Within ten years of the completion of the Heath mansion, development within the suburb gained momentum. In 1924, James Rose, manager of the South Carolina Inspection and Rating Bureau, purchased a lot in M.C. Heath’s planned suburb. By 1926, James Rose and Sallie Parker had constructed this Eclectic style house on what was then called Hollywood Road (now Cassina Road), which linked to the eastern approach to the developer’s home.
Like most other properties throughout the neighborhood, the Rose-Parker House was set back from the road so that its visual impact would be enhanced by a deep lawn. Notable on this early landmark property is the blending of features found within two architectural expressions popular at the time of its construction. While the overall impression of the house’s form appears from a distance to be that of a symmetrical hipped roof common to the Colonial Revival movement, closer inspection reveals an asymmetrical elevation more in keeping with Tudor style residences of the era. Breaking from the symmetry of the Colonial Revival style, the left-hand side of the building and a portion of its central bay project from the overall façade, an effect amplified visually by the feature’s plunging roofline that draws the viewer’s eye toward the building’s right-hand side.

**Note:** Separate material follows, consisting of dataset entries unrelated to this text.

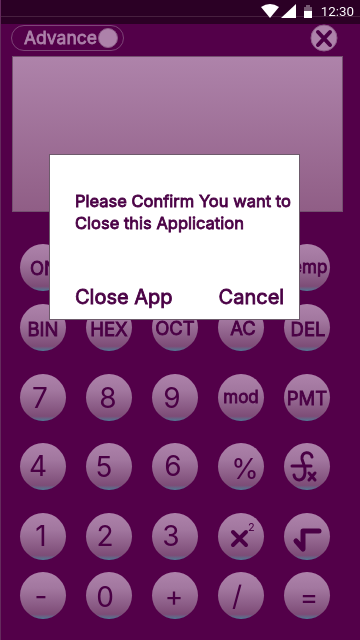
<!DOCTYPE html>
<html lang="en">
<head>
<meta charset="utf-8">
<title>Calculator – close confirmation</title>
<style>
:root {
  --plum: #530049;
  --plum-dark: #2b0025;
  --ink: #4a0045;
  --mauve: #ad82aa;
  --rim: #507a94;
  --outline: #7d4577;
  --white: #fff;
}
* { box-sizing: border-box; margin: 0; padding: 0; }
html, body { width: 360px; height: 640px; overflow: hidden; }
body { font-family: Inter, Roboto, sans-serif; color: var(--ink); }
.app {
  position: relative;
  width: 360px; height: 640px;
  overflow: hidden;
  border-left: 1px solid #642a5d;
  background: var(--plum);
}
.status-bar {
  display: flex;
  justify-content: flex-end;
  height: 24px;
  padding-right: 6px;
  background: linear-gradient(var(--plum-dark) 16px, #47203f 16px, #47203f 17px, var(--plum-dark) 17px);
  color: var(--white);
  font: 13.4px/24px Roboto, sans-serif;
}
.status-icons { width: 54px; height: 24px; margin-right: 6px; }
.toolbar {
  display: flex;
  justify-content: space-between;
  height: 32px;
  padding: 0 22px 0 10px;
}
.mode-switch {
  position: relative;
  width: 113px; height: 26px;
  margin-top: 1px;
  padding-left: 12px;
  border: 1px solid var(--outline);
  border-radius: 13px;
  color: var(--mauve);
  font-size: 17.5px;
  line-height: 23px;
  -webkit-text-stroke: .8px currentColor;
}
.knob {
  position: absolute;
  right: 5px; top: 2px;
  width: 20px; height: 20px;
  border: 1px solid #8d5c88;
  border-radius: 50%;
  background: var(--mauve);
}
.close-icon { width: 28px; height: 28px; }
.display {
  width: 331px; height: 156px;
  margin-left: 11px;
  border: 1px solid #74506f;
  background: linear-gradient(#ae83aa, #905e86);
}
.keypad {
  display: grid;
  grid-template-columns: repeat(5, 46px);
  grid-template-rows: 60px 70px 69px 70px 59px 46px;
  column-gap: 20px;
  margin: 32px 0 0 19px;
}
.key {
  display: flex;
  align-items: center;
  justify-content: center;
  width: 46px; height: 47px;
  border-radius: 50%;
  background: linear-gradient(#ad82aa 0%, #a2779f 35%, #7d4c77 90%, var(--rim) 100%);
}
.key span {
  position: relative;
  left: var(--x, 0);
  top: var(--y, 0);
  white-space: nowrap;
}
.digit { font-size: 28px; }
.word { font-size: 18.5px; -webkit-text-stroke: .8px currentColor; }
.word-long { font-size: 17px; }
.key svg { width: 46px; height: 46px; flex: none; }
.stroke { fill: none; stroke: var(--ink); stroke-width: 4; stroke-linecap: round; stroke-linejoin: round; }
.stroke.fine { stroke-width: 3; }
.stroke.bold { stroke-width: 5; }
.dialog {
  position: absolute;
  left: 48px; top: 154px;
  width: 251px; height: 166px;
  padding: 35px 0 0 25px;
  border: 1px solid #6d5a6b;
  background: var(--white);
  line-height: 22px;
  -webkit-text-stroke: .8px currentColor;
}
.dialog p { font-size: 16.5px; white-space: nowrap; }
.actions { display: flex; gap: 46px; margin-top: 52px; font-size: 20px; white-space: nowrap; }
.actions a { color: inherit; text-decoration: none; }
</style>
</head>
<body>
<main class="app">
  <header class="status-bar">
    <svg class="status-icons" viewBox="261 0 54 24" fill="#fff" aria-label="Wi-Fi, signal, battery">
      <path d="M261 7Q270 1 279 7L270 18Z"/>
      <path d="M296 4V18H281Z"/>
      <path d="M304 7H306V5H310V7H312V12H304Z" opacity=".35"/>
      <rect x="304" y="11" width="8" height="7"/>
    </svg>
    <time>12:30</time>
  </header>

  <div class="toolbar">
    <div class="mode-switch">Advance<i class="knob"></i></div>
    <svg class="close-icon" viewBox="0 0 28 28" aria-label="Close">
      <circle cx="14" cy="14" r="13" fill="#ad82aa" stroke="#8d5c88"/>
      <path class="stroke" d="M8 8L20 21M20 8L8 21"/>
    </svg>
  </div>

  <section class="display" aria-label="Display"></section>

  <section class="keypad" aria-label="Keys">
    <div class="key word"><span style="--x: 1px">ON</span></div>
    <div class="key word word-long" style="grid-column: 5"><span style="--y: -1px">temp</span></div>

    <div class="key word"><span style="--y: 1px">BIN</span></div>
    <div class="key word"><span style="--y: 1px">HEX</span></div>
    <div class="key word"><span>OCT</span></div>
    <div class="key word"><span style="--x: 2px">AC</span></div>
    <div class="key word"><span style="--x: 1px; --y: 1px">DEL</span></div>

    <div class="key digit"><span style="--x: -3px">7</span></div>
    <div class="key digit"><span style="--x: -1px">8</span></div>
    <div class="key digit"><span style="--x: -3px">9</span></div>
    <div class="key word word-long"><span style="--y: -1px">mod</span></div>
    <div class="key word"><span>PMT</span></div>

    <div class="key digit"><span style="--x: -5px; --y: -1px">4</span></div>
    <div class="key digit"><span style="--x: -5px">5</span></div>
    <div class="key digit"><span style="--x: -2px; --y: -1px">6</span></div>
    <div class="key digit"><span style="--x: 4px; --y: 2px">%</span></div>
    <div class="key">
      <svg viewBox="0 0 46 46" aria-label="Function">
        <path class="stroke fine" d="M28 13C27 7 17 7 18 15C19 20 22 22 21 29C20 38 11 38 10 31M8 22H27"/>
        <path class="stroke fine" d="M25 29L31 36M31 29L25 36"/>
      </svg>
    </div>

    <div class="key digit"><span style="--x: -2px; --y: -1px">1</span></div>
    <div class="key digit"><span style="--x: -4px; --y: -1px">2</span></div>
    <div class="key digit"><span style="--x: -4px; --y: -1px">3</span></div>
    <div class="key">
      <svg viewBox="0 0 46 46" aria-label="Square">
        <path class="stroke" d="M15 18L28 31M28 18L15 31"/>
        <text x="30" y="17" font-size="11" fill="#4a0045">2</text>
      </svg>
    </div>
    <div class="key">
      <svg viewBox="0 0 46 46" aria-label="Square root">
        <path class="stroke bold" d="M12 27L19 35V17H35"/>
      </svg>
    </div>

    <div class="key digit"><span style="--x: -2px">-</span></div>
    <div class="key digit"><span style="--x: -4px; --y: 1px">0</span></div>
    <div class="key digit"><span style="--x: -1px">+</span></div>
    <div class="key digit"><span style="--x: -4px">/</span></div>
    <div class="key digit"><span style="--x: 2px; --y: 1px">=</span></div>
  </section>

  <section class="dialog" role="alertdialog" aria-label="Confirm close">
    <p>Please Confirm You want to<br>Close this Application</p>
    <nav class="actions">
      <a href="#">Close App</a>
      <a href="#">Cancel</a>
    </nav>
  </section>
</main>
</body>
</html>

When compared with the façade’s left-hand section, the right-hand side of the structure features an entirely different window layout of individual second-story windows oriented over a tripartite first-story window.